Barnett Institute Hosts Short Course For FDA Examiners
May 13, 2011
Recognized for its cutting-edge research and advanced training in analytical chemistry for biomedical applications, the Barnett Institute at Northeastern University was invited to host a two-day short course on state-of-the-art protein characterization as applied to regulatory science to FDA examiners on the National Institutes of Health (NIH) campus in March.
The course was taught by Barnett Institute Director Prof. Barry Karger; Prof. John Engen, Barnett Faculty Fellow and associate professor of chemistry & chemical biology; Prof. Pauline Rudd of the National Institute for Bioprocessing Research and Training (NIBRT, Dublin, Ireland); and Dr. Robert Garnick, president and CEO of Lone Mountain Biotechnology and Medical Devices.
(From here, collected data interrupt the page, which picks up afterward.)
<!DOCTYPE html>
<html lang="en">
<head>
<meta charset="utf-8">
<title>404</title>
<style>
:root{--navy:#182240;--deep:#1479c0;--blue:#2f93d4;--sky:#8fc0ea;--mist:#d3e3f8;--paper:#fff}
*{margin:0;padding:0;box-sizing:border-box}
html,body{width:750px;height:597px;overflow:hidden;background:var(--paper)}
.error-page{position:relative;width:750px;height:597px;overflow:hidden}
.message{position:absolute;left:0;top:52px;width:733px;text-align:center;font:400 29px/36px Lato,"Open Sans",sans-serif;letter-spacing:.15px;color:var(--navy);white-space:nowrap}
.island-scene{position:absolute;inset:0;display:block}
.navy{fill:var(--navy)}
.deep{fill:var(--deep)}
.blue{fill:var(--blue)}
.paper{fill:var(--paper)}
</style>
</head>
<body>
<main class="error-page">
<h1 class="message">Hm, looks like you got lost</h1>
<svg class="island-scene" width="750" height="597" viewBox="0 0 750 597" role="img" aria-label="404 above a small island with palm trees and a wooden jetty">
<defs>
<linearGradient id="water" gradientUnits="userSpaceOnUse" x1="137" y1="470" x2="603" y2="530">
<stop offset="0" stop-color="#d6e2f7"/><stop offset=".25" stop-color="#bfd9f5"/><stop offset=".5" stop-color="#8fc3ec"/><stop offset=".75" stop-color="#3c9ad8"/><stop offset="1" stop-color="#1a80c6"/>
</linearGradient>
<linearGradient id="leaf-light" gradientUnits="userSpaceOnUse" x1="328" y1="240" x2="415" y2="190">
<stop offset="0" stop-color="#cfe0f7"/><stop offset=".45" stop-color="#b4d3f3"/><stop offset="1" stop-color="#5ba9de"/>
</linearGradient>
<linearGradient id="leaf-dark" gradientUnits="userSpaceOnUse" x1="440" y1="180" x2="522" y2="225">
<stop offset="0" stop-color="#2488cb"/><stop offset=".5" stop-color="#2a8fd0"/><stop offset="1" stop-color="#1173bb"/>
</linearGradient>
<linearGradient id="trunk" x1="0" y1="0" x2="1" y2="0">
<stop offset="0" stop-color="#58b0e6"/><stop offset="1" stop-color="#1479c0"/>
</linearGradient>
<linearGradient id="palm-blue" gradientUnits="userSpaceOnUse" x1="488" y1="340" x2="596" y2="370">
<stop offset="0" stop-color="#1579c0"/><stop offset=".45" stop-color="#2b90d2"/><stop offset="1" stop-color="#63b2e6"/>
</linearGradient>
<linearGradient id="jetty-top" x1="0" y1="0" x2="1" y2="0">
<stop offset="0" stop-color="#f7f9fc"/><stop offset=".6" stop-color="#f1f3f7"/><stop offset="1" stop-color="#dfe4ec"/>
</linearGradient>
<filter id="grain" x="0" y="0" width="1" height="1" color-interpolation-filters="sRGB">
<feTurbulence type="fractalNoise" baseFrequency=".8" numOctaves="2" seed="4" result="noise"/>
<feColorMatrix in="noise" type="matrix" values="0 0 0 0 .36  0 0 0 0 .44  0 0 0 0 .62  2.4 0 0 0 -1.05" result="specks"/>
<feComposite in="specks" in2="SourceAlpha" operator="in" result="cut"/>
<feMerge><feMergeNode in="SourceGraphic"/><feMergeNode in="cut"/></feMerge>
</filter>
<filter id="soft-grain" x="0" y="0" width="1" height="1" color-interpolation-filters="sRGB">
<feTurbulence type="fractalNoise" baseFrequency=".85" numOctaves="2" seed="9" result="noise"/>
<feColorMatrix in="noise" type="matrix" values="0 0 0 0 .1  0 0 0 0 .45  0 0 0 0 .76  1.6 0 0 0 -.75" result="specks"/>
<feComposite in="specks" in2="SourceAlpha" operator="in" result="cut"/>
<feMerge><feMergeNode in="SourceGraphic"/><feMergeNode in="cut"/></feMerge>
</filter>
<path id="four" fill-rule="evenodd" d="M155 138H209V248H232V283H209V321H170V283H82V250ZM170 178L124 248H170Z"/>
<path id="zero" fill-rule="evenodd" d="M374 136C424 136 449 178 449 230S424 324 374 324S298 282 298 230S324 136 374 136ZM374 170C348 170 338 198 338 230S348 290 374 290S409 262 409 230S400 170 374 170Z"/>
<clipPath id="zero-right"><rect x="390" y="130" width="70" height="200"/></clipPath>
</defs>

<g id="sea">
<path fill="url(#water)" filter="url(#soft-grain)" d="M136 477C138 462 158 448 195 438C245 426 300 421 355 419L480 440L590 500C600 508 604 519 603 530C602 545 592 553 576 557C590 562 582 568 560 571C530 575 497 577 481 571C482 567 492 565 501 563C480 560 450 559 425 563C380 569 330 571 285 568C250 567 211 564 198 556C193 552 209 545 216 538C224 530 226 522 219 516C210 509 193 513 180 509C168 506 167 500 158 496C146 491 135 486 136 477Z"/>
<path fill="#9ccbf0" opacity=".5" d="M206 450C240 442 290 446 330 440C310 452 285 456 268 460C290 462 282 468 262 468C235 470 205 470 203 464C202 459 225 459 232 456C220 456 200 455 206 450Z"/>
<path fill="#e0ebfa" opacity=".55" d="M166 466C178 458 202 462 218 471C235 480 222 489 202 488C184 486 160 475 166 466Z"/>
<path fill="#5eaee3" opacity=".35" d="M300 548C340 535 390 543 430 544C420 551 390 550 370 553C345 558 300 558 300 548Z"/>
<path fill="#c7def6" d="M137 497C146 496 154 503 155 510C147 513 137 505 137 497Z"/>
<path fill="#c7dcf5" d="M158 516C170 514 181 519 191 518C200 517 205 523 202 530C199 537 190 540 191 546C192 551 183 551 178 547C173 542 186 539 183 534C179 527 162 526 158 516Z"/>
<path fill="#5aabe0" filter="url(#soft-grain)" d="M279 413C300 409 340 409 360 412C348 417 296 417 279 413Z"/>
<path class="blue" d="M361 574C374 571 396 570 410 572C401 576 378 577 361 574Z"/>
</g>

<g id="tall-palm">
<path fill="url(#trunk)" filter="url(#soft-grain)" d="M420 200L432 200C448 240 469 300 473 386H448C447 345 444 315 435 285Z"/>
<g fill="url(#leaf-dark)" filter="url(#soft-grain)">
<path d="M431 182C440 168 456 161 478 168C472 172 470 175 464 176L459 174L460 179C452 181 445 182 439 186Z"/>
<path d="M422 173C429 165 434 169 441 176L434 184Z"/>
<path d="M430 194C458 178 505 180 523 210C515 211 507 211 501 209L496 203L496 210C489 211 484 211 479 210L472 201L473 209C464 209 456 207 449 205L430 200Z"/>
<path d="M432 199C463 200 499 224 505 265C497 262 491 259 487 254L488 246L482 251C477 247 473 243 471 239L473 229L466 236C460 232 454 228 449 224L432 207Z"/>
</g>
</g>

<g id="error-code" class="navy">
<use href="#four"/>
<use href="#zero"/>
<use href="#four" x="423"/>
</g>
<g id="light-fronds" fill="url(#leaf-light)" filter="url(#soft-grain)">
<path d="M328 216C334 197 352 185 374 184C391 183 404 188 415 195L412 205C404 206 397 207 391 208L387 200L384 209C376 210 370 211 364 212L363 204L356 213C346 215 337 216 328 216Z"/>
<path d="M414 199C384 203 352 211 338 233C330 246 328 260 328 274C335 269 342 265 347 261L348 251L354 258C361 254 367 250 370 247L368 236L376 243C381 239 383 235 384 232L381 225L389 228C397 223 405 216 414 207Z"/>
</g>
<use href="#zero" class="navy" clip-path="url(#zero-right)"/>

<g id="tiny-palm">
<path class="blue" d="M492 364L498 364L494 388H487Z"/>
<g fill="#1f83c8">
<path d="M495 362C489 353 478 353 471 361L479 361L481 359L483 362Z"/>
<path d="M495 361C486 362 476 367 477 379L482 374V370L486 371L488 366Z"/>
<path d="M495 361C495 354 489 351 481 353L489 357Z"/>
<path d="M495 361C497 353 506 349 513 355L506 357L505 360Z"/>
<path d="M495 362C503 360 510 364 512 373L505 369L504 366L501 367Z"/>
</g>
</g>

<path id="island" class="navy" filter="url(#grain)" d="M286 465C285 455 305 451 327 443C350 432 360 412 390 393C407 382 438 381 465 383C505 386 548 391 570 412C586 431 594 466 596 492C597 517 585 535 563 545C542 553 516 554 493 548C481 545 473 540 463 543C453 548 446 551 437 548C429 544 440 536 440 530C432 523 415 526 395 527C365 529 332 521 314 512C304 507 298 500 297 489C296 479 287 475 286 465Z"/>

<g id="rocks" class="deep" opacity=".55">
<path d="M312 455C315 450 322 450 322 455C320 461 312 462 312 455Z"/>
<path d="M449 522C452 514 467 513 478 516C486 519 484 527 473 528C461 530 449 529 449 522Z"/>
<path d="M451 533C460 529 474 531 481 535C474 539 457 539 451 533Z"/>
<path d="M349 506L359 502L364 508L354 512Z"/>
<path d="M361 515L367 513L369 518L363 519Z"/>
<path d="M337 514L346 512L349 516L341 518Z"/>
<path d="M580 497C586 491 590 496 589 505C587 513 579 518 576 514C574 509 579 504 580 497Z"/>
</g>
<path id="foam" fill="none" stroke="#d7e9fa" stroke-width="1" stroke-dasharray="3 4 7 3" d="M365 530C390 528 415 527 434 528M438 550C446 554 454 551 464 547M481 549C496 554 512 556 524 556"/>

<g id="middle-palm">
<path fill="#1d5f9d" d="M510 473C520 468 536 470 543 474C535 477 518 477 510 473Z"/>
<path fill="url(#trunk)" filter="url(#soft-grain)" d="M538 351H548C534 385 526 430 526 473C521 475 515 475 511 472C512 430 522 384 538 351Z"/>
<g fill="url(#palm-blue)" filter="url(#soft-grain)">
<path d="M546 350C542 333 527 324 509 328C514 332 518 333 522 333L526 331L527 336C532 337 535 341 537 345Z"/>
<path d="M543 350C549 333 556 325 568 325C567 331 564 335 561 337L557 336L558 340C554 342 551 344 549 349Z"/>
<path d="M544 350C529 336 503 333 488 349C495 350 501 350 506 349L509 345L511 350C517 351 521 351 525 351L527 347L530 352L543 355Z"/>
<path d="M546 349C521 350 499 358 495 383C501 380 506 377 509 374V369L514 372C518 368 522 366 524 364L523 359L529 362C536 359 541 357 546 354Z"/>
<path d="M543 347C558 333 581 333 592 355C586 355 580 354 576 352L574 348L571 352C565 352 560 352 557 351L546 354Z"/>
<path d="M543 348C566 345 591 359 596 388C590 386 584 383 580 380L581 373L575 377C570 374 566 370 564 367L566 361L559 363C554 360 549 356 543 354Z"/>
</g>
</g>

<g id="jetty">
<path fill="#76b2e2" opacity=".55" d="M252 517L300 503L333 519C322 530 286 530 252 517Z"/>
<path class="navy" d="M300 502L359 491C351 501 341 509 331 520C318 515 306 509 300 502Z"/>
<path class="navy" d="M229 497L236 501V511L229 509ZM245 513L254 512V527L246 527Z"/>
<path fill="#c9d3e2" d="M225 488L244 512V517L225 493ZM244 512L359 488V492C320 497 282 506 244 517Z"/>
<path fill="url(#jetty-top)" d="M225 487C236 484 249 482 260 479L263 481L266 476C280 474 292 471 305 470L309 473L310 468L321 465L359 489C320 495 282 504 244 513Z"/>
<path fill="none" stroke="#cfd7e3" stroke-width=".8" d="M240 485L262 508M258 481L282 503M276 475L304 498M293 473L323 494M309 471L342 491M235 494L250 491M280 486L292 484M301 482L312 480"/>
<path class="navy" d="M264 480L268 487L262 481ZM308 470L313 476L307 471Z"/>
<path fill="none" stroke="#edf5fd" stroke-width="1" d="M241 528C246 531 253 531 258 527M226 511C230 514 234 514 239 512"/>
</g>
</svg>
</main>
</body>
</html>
Topics discussed during the short course included mass spectrometric analysis of proteins, H/D exchange for protein characterization, glycosylation analysis, and strategies for drug development of biosimilars. “The course went very well,” said Karger. “The enthusiasm of the attendees and the positive response that we received was very good, and at the same time, through discussions and informal exchanges, we, the instructors, learned a great deal as well.”
With patents on major biopharmaceuticals set to expire in the next few years, this course could not have come at a better time. In fact, it is estimated that as much as $50 billion in revenue will go off patent by 2015. Thus, many companies, including big pharma, are focusing on biosimilars -- the copied version of the current commercial biotech products.
Once the patents expire, biosimilars will attempt to make it into the marketplace, and the FDA will have a major role in deciding which new drugs to approve for the market.
Unlike small molecule generic drugs, the approval process for biosimilars will be very involved because biologics are much more complicated and are manufactured from living organisms.
The FDA is expected to release guidance to the industry on the approval process of biosimilars in the near future.
That’s why training sessions, like the one given by the Barnett Institute to FDA examiners, are so important.
Dr. Karger and the Barnett Institute have offered similar courses here on campus.
For the past two years, Karger and other faculty members have been teaching CARA (the Center for Advanced Regulatory Analysis) short courses in the area of biopharmaceutical protein characterization.
Both the CARA courses and the FDA short course have been instrumental in generating ideas and partnerships between the biotech industry, instrument companies and faculty here at Northeastern University. In fact, the Barnett Institute is seeing significant growth in collaboration with industry at the present time.